*Exercise description*
Show every line of the data where the word "want" can be found.

*Input for this task*
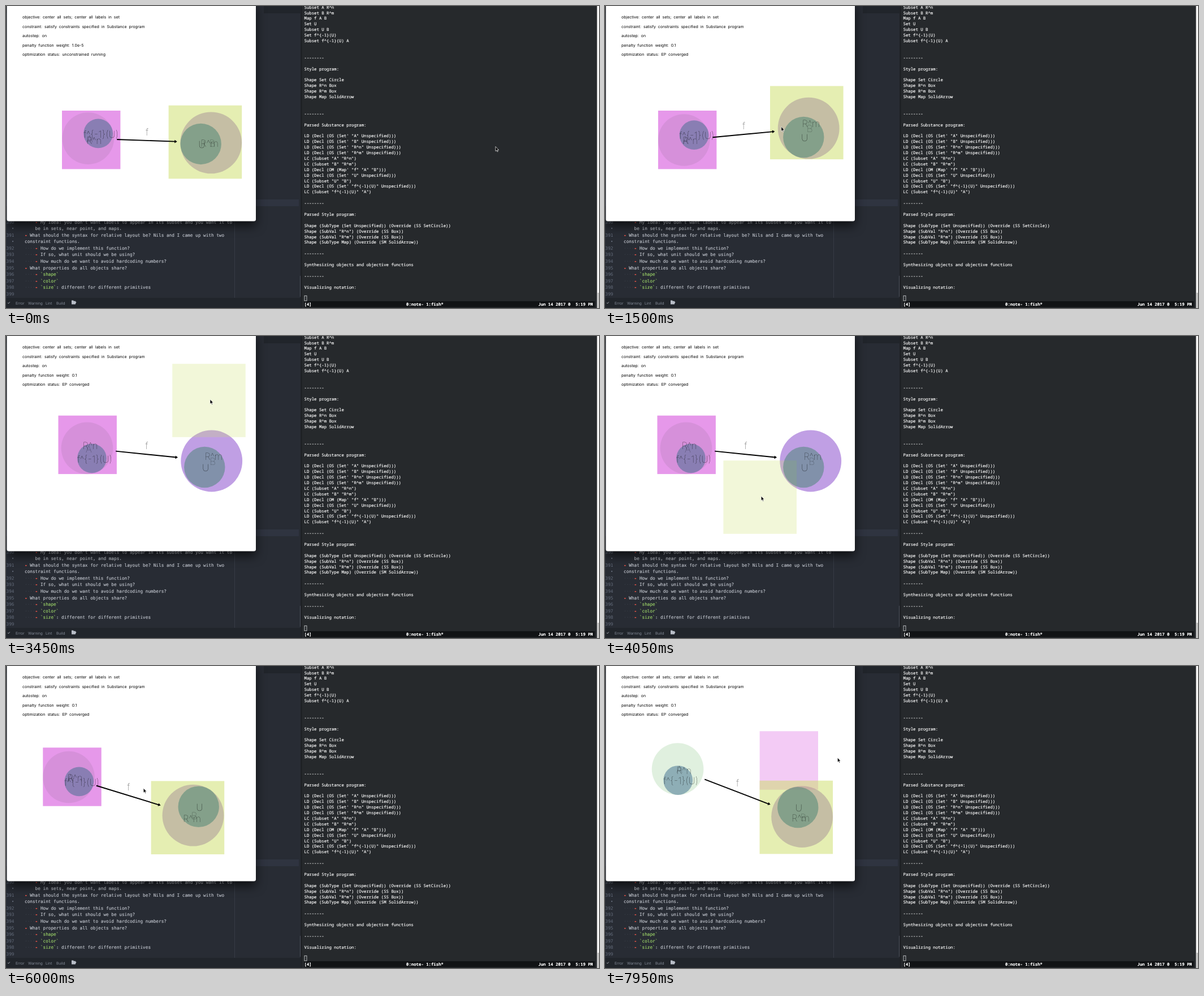
Recreate the animation shown at these times as an HTML page. Size 1049 by 534 pixels, loop 8 s.

```html
<!DOCTYPE html>
<html lang="en">
<head>
<meta charset="utf-8">
<title>Set diagram optimizer</title>
<style>
html, body { margin: 0; width: 100%; height: 100%; overflow: hidden; background: #282c34; }
svg { display: block; width: 1049px; height: 534px; }
text { white-space: pre; text-rendering: geometricPrecision; }
.term { font: 500 7.33px "Noto Sans Mono", monospace; fill: #fff; stroke: #fff; stroke-width: .15; }
.bar { font-weight: 700; }
.code { font: 7.72px "DejaVu Sans Mono", monospace; fill: #c6cad2; stroke: #c6cad2; stroke-width: .12; }
.num { fill: #656d7c; stroke: none; }
.dash { fill: #f0574a; stroke: #f0574a; stroke-width: .7; }
.str { fill: #9fd86a; stroke: #9fd86a; }
.dim { fill: #3d434f; stroke: none; }
.ui { font: 6.6px Inter, sans-serif; fill: #868d9a; }
.info { font: 400 7px Inter, sans-serif; word-spacing: 2px; fill: #000; }
.label { font: 100 17px Inter, sans-serif; fill: #000; text-anchor: middle; }
</style>
</head>
<body>
<svg id="stage" viewBox="0 0 1049 534">
  <defs>
    <clipPath id="inside"><rect x="1.5" y="-8" width="440.5" height="388.5" rx="3.5"/></clipPath>
  </defs>
  <g id="editor"></g>
  <g id="terminal"></g>
  <rect x="1.5" y="-8" width="440.5" height="388.5" rx="3.5" fill="#fff" style="filter:drop-shadow(0 8px 9px rgba(0,0,0,.65))"/>
  <g id="scene" clip-path="url(#inside)"></g>
  <g id="top"></g>
</svg>
<script>
const LOOP = 8000, STEP = 150;
const $ = id => document.getElementById(id);

function set(el, attrs) {
  for (const k in attrs) el.setAttribute(k, attrs[k]);
}
function add(parent, tag, attrs, content) {
  const el = document.createElementNS('http://www.w3.org/2000/svg', tag);
  set(el, attrs);
  if (content !== undefined) el.textContent = content;
  return parent.appendChild(el);
}
const rect = (g, x, y, width, height, fill) => add(g, 'rect', { x, y, width, height, fill });
const write = (g, cls, x, y, s) => add(g, 'text', { class: cls, x, y }, s);

function buildEditor(g) {
  rect(g, 0, 0, 524, 534, '#282c34');
  rect(g, 0, 0, 521, 13, '#21252b');
  rect(g, 442, 0, 14, 13, '#282c34');
  rect(g, 0, 342, 518, 12, '#2f3440');
  rect(g, 404, 354, 1, 162, '#363b45');
  rect(g, 520, 477, 2, 37, '#4b505b');
  const col = 4.646, left = 33;
  // Leading spaces give the indent; lines without a dash are wrapped.
  const lines = [
    "    - My idea: you don't want labels to appear in its subset and you want it to",
    '    be in sets, near point, and maps.',
    '- What should the syntax for relative layout be? Nils and I came up with two',
    'constraint functions.',
    '    - How do we implement this function?',
    '    - If so, what unit should we be using?',
    '    - How much do we want to avoid hardcoding numbers?',
    '- What properties do all objects share?',
    '    - `shape`',
    '    - `color`',
    '    - `size`: different for different primitives',
    ''
  ];
  let number = 390;
  lines.forEach((line, i) => {
    const [, indent, dash, body] = line.match(/^( *)(- )?(.*)$/);
    const y = 384.6 + i * 11.57, x = left + indent.length * col;
    const gutter = dash || !line ? number++ : '•';
    set(write(g, 'code num', 14.5, y, gutter), { 'text-anchor': 'end' });
    if (dash) {
      write(g, 'code dim', left, y, '·'.repeat(indent.length));
      write(g, 'code dash', x, y, '-');
    }
    const row = write(g, 'code', x + (dash ? 2 * col : 0), y, '');
    body.split(/(`\w+`)/).forEach(part =>
      add(row, 'tspan', part[0] === '`' ? { class: 'str' } : {}, part));
  });
  rect(g, 0, 516, 524, 18, '#21252b');
  set(write(g, 'ui', 2, 527, '✓'), { style: 'fill:#c8ccd4' });
  [['Error', 17], ['Warning', 39], ['Lint', 70], ['Build', 89]].forEach(([s, x]) => write(g, 'ui', x, 527.5, s));
  add(g, 'path', { d: 'M116 527.5V520.5h3l1 1.2h3v1.3h1.5l-1.8 4.5z', fill: '#b9bec8' });
}

function buildTerminal(g) {
  rect(g, 521, 0, 528, 534, '#26292c');
  rect(g, 521.5, 0, 2, 534, '#1c1f22');
  rect(g, 1045.5, 0, 3.5, 534, '#f8f8f8');
  rect(g, 1046.3, 507, 2.7, 27, '#c1c1c1');
  const rule = '--------';
  const rows = [
    'Subset A R^n', 'Subset B R^m', 'Map f A B', 'Set U', 'Subset U B', 'Set f^{-1}(U)', 'Subset f^{-1}(U) A',
    '', '', rule, '', 'Style program:', '',
    'Shape Set Circle', 'Shape R^n Box', 'Shape R^m Box', 'Shape Map SolidArrow',
    '', '', rule, '', 'Parsed Substance program:', '',
    ...['A', 'B', 'R^n', 'R^m'].map(s => `LD (Decl (OS (Set' "${s}" Unspecified)))`),
    'LC (Subset "A" "R^n")', 'LC (Subset "B" "R^m")',
    'LD (Decl (OM (Map\' "f" "A" "B")))', 'LD (Decl (OS (Set\' "U" Unspecified)))',
    'LC (Subset "U" "B")', 'LD (Decl (OS (Set\' "f^{-1}(U)" Unspecified)))', 'LC (Subset "f^{-1}(U)" "A")',
    '', rule, '', 'Parsed Style program:', '',
    'Shape (SubType (Set Unspecified)) (Override (SS SetCircle))',
    'Shape (SubVal "R^n") (Override (SS Box))', 'Shape (SubVal "R^m") (Override (SS Box))',
    'Shape (SubType Map) (Override (SM SolidArrow))',
    '', rule, '', 'Synthesizing objects and objective functions', '', rule, '', 'Visualizing notation:'
  ];
  const rowY = n => 4.6 + n * 9.9;
  rows.forEach((s, i) => write(g, 'term', 527.5, rowY(i), s));
  rect(g, 527.5, 522, 514, 10.5, '#111315');
  add(g, 'rect', { x: 528, y: 512.3, width: 4, height: 9, fill: 'none', stroke: '#d8dadb', 'stroke-width': .8 });
  [['[4]', 527.5], ['0:note- 1:fish*', 708], ['Jun 14 2017 0  5:19 PM', 941.5]]
    .forEach(([s, x]) => write(g, 'term bar', x, rowY(53) + .2, s));
}

const size = { A: 45.8, B: 54.4, F: 25.9, U: 36.2, n: 103.4, m: 129.6 };
const mix = (p, q, k) => p.map((v, i) => v + (q[i] - v) * k);
const polar = ([x, y], r, a) => [x + r * Math.cos(a), y + r * Math.sin(a)];
const heading = (p, q) => Math.atan2(q[1] - p[1], q[0] - p[0]);
const shift = (p, x, y) => [p[0] + x, p[1] + y];

// Layouts the optimizer settles in: when it moves, the box centres,
// and the direction (degrees) in which each outer set leans in its box.
const layouts = [
  { move: [0, 0], n: [150.7, 236.7], m: [352.4, 240.6], lean: [205, 7] },
  { move: [1350, 1500], n: [145.7, 236.7], m: [356.8, 206.3], lean: [177, 71] },
  { move: [2850, 3000], n: [144.2, 192.4], m: [359.5, 211.5], lean: [97, 66] },
  { move: [4050, 4500], n: [141.5, 194.2], m: [347, 233.5], lean: [146, -12] },
  { move: [5400, 5700], n: [117, 196], m: [321.4, 268.2], lean: [175, -23] },
  { move: [6900, 7800], n: [134.5, 183.2], m: [338.3, 267.5], lean: [190, -5] }
];

// An inner set stays put until its outer set drags it along.
function keepInside(inner, outer, room) {
  return Math.hypot(inner[0] - outer[0], inner[1] - outer[1]) <= room
    ? inner : polar(outer, room, heading(outer, inner));
}
let F = [164, 225], U = [344, 244];
for (const p of layouts) {
  const [a, b] = p.lean.map(d => d * Math.PI / 180);
  p.A = polar(p.n, 6, a);
  p.B = polar(p.m, 10.4, b);
  p.F = F = keepInside(F, p.A, size.A - size.F);
  p.U = U = keepInside(U, p.B, size.B - size.U);
}
function settled(name, t) {
  let i = layouts.length - 1;
  while (i && t < layouts[i].move[0]) i--;
  if (!i) return layouts[0][name];
  const [t0, t1] = layouts[i].move;
  return mix(layouts[i - 1][name], layouts[i][name], Math.min(1, (t - t0) / (t1 - t0)));
}

// Mouse drags: which box, pointer offset from its centre, and stops [time, x, y].
const drags = [
  { box: 'm', grip: [-45, 7], from: 900, to: 1500, stops: [[1350, 355, 80]] },
  { box: 'n', grip: [19, 62], from: 1800, to: 3000, stops: [[2400, 143, 110], [2700, 142, 123.7]] },
  { box: 'm', grip: [2, -2], from: 3150, to: 5700, stops: [[3450, 359, 114], [4050, 274.2, 285], [4500, 253, 285], [5400, 141, 342]] },
  { box: 'n', grip: [86, -5], from: 6150, to: 8250, stops: [[6600, 152, 118], [6900, 221.2, 143.2], [7950, 325.3, 167]] }
];
function along(stops, t) {
  const i = stops.findIndex(s => s[0] > t);
  if (i <= 0) return stops[i ? stops.length - 1 : 0].slice(1);
  const [t0, ...p] = stops[i - 1], [t1, ...q] = stops[i];
  return mix(p, q, (t - t0) / (t1 - t0));
}
// The pointer glides from each drop to the next grab.
const pointer = [[450, 866, 248.5]];
for (const d of drags) {
  d.path = [[d.from, ...settled(d.box, d.from)], ...d.stops, [d.to, ...settled(d.box, d.to)]];
  pointer.push(...d.path.map(([t, x, y]) => [t, ...shift([x, y], ...d.grip)]));
}

buildEditor($('editor'));
buildTerminal($('terminal'));

const scene = $('scene');
const circle = (name, fill) => add(scene, 'circle', { r: size[name], fill, 'fill-opacity': .5 });
const box = (name, fill) => add(scene, 'rect', { width: size[name], height: size[name], fill });
const label = (s, opacity) => add(scene, 'text', { class: 'label', opacity }, s);

const discs = { A: circle('A', '#c1e1bf'), B: circle('B', '#8141c9') };
const boxes = { n: box('n', '#cd33d5'), m: box('m', '#cbdd67') };
Object.assign(discs, { U: circle('U', '#448472'), F: circle('F', '#3e6f8e') });
const shaft = add(scene, 'line', { stroke: '#000', 'stroke-width': 1.9 });
const head = add(scene, 'path', { d: 'M0 0L-4.5 -2.8V2.8Z' });
const labels = {
  A: label('A', .5), B: label('B', .45), n: label('R^n', .75), m: label('R^m', .7),
  U: label('U', .85), F: label('f^{-1}(U)', .8), f: label('f', .8)
};
const offset = { A: [3, 1], B: [2, 1], n: [5, 1.3], m: [7.7, 1.7], U: [1.7, 1], F: [5, 1] };
const info = ['objective: center all sets; center all labels in set',
  'constraint: satisfy constraints specified in Substance program',
  'autostep: on', '', ''].map((s, i) => write(scene, 'info', 29, 22.4 + i * 16.5, s));
const cursor = add($('top'), 'path', {
  d: 'M0 0V8.2L1.9 6.5L3.1 9.3L4.4 8.7L3.2 6H5.6Z', fill: '#000', stroke: '#fff', 'stroke-width': .7
});

const place = (el, [x, y]) => set(el, { x, y: y + 6.2 });

function draw(t) {
  for (const k in discs) {
    const [cx, cy] = settled(k, t);
    set(discs[k], { cx, cy });
  }
  for (const k in boxes) {
    const drag = drags.find(d => d.box === k && t >= d.from && t < d.to);
    const [x, y] = drag ? along(drag.path, t) : settled(k, t);
    set(boxes[k], { x: x - size[k] / 2, y: y - size[k] / 2, 'fill-opacity': drag ? .25 : .5 });
  }

  const a = settled('A', t), b = settled('B', t), angle = heading(a, b);
  const [x1, y1] = polar(a, 51, angle), [x2, y2] = polar(b, -60, angle);
  const [ex, ey] = polar(b, -63, angle);
  set(shaft, { x1, y1, x2: ex, y2: ey });
  set(head, { transform: `translate(${x2} ${y2}) rotate(${angle * 180 / Math.PI})` });

  place(labels.f, [(x1 + x2) / 2, (y1 + y2) / 2 - 15.5]);
  for (const k in offset) place(labels[k], shift(settled(k, t), ...offset[k]));

  const done = t >= 600;
  info[3].textContent = 'penalty function weight: ' + (done ? '0.1' : '1.0e-5');
  info[4].textContent = 'optimization status: ' + (done ? 'EP converged' : 'unconstrained running');
  set(cursor, { transform: `translate(${along(pointer, t)})` });
}

let shown = -1;
function tick() {
  const step = Math.floor(performance.now() % LOOP / STEP);
  if (step !== shown) draw((shown = step) * STEP);
  requestAnimationFrame(tick);
}
tick();
</script>
</body>
</html>
```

*Answer for this exercise*
    "    - My idea: you don't want labels to appear in its subset and you want it to",
    '    - How much do we want to avoid hardcoding numbers?',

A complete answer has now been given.